NASA researchers will present findings on a variety of Earth and space science topics at the 2007 Joint Assembly Meeting of the American Geophysical Union. The meeting runs May 22-25 at the Acapulco Convention Center, Acapulco, Mexico. Sessions are open to registered news media.
Following are noteworthy NASA presentations, in chronological order (all times CDT):
Using Time Series of Impervious Cover and Tree Cover to Study Urban Dynamics in the Upper Delaware River Basin
TIME: Tuesday, May 22, 11:40 a.m., Room ACC 04
Scientists using satellite data to examine recent urban growth patterns in the Upper Delaware River Basin will discuss results that are helping to simulate future urban growth, an important tool for urban planning in the watershed.

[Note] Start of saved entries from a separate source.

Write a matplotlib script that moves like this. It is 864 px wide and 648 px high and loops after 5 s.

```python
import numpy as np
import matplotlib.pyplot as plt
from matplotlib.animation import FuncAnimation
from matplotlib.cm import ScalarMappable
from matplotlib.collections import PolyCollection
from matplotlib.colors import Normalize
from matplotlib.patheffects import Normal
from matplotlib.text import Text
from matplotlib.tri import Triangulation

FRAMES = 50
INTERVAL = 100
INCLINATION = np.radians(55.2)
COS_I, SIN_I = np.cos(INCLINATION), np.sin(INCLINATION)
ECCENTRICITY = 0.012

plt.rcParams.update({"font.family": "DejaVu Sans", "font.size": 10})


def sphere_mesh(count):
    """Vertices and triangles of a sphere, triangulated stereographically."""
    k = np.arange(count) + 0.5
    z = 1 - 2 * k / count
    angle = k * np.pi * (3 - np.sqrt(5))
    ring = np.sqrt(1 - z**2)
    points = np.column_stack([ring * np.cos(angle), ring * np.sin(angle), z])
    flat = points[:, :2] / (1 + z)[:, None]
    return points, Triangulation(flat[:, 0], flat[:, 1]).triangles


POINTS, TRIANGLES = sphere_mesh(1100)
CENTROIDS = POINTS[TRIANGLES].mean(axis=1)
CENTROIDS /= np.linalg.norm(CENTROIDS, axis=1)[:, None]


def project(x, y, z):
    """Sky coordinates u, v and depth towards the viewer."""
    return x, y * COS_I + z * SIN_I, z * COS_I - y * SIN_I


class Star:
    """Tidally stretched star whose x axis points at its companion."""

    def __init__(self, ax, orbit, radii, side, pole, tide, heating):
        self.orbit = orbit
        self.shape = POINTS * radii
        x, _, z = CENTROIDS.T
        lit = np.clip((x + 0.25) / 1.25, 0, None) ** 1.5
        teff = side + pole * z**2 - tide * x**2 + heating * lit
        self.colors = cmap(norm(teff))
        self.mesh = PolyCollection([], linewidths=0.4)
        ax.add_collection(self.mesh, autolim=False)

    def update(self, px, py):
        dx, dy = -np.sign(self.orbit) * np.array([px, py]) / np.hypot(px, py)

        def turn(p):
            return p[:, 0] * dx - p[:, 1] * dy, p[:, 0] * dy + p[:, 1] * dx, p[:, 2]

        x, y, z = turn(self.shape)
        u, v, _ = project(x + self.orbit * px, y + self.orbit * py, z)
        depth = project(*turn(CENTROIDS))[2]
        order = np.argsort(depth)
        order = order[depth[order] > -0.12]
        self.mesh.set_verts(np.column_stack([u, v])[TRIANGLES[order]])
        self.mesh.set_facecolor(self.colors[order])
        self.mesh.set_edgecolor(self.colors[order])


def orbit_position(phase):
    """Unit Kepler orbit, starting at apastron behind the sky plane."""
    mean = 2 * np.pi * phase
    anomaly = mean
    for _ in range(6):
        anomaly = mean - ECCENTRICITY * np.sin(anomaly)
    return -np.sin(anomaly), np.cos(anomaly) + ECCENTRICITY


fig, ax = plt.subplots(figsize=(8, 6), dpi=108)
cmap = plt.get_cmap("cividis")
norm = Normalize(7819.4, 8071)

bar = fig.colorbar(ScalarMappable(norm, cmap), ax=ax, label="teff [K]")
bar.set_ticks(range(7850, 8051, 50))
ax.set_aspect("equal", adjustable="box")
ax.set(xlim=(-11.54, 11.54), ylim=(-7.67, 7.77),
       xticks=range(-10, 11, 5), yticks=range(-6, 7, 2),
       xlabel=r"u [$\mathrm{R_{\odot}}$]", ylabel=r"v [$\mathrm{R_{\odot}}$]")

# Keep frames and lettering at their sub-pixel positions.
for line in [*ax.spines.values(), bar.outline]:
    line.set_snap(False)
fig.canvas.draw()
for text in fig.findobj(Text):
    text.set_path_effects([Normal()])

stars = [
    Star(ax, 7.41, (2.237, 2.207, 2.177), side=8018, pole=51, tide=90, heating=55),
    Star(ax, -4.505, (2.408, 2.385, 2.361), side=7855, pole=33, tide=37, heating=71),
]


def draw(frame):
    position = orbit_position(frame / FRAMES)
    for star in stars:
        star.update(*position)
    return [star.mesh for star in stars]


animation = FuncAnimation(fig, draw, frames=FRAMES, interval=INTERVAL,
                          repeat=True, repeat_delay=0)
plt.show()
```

Development, Implementation and Evaluation of a Real-Time Ocean Forecasting System off the California Coast
TIME: Tuesday, May 22, 2:30 p.m., Room ACC 07
Scientists will discuss ongoing work to develop and implement a real-time ocean forecast system based on the Regional Ocean Modeling System off the coast of California.
Intercontinental Transport of Aerosols: Implication for Regional Air Quality
TIME: Tuesday, May 22, 4:50 p.m., Room ACC 02
Researchers will discuss findings from a NASA computer model that estimates the hemispheric impact of anthropogenic sulfate aerosols and dust from major air pollution sources.
Mars News from Ground Level and From Orbit
TIME: Wednesday, May 23, 10:20 a.m. and 11:20 a.m., Room ACC 13
SESSION: P32A and P32A-05
NASA's Mars Reconnaissance Orbiter mission science team members will present initial results from the orbiter's composition-mapping spectrometer and its high-resolution camera, including information about layers of minerals that form under wet conditions. NASA's Mars Exploration Rovers science team will discuss past environmental conditions from exposed layers of bedrock viewed by Opportunity at Victoria Crater and from soil and rocks examined by Spirit in Gusev Crater.
Insights into Mega-City Ozone Pollution from the INTEX Ozonesonde Network Study, 2004 and 2006
TIME: Wednesday, May 23, 11:35 a.m., Room ACC 02
NASA-led field campaigns have observed highly variable levels of ozone throughout the lower atmosphere. Researchers will show how this variability is due to complex interactions between weather and chemistry and natural and human-made contributions to ozone.
Linking Aerosol Source Activities to Present and Future Climate Effects
TIME: Thursday, May 24, 5:00 p.m., Room ACC 03
NASA's Dorothy Koch discusses a global model to connect specific aerosol emission sectors (transport, power, industry, residential, biomass burning) to climate effects for recent and future special reports on emission scenarios from the Intergovernmental Panel on Climate Change.
A Trend in the Northward Transport of Saharan Dust and its Links to the Trend in North Atlantic Tropical Cyclone Energy
TIME: Friday, May 25, 12:05 p.m., Room ACC 02
NASA computer simulations show how a decline in Saharan dust during the past two decades, combined with warming sea surface temperatures related to the Atlantic Multidecadal Oscillation, may be working in concert to increase tropical cyclone formation in the Atlantic.
The Role of Irrigation in North American Hydroclimates
TIME: Friday, May 25, 3:15 p.m., Room ACC 05
Researchers will discuss new insights in improving weather and climate predictions by including land irrigation in operational prediction systems, using advanced computer simulations.
Drought, Wetland and Flood Monitoring with Satellite Scatterometer
TIME: Friday, May 25, 3:20 p.m., Room ACC 01
NASA's QuikScat satellite detects surface soil moisture changes and corresponding changes in vegetation. Scientists will show how QuikScat data are being used to monitor droughts, wetlands and floods.
Mechanistic Response of Terrestrial Plant Productivity and Surface Energy Budget to Routine Aerosol Loading over the Eastern United States
TIME: Friday, May 25, 4:35 p.m., Room ACC 02
Aerosols created from air pollution and other human-made and natural sources can act to cool or warm Earth. Researchers will present findings suggesting that moderate air pollution may help reduce greenhouse warming by trapping more carbon dioxide in forests.
+ 2007 Joint Assembly Meeting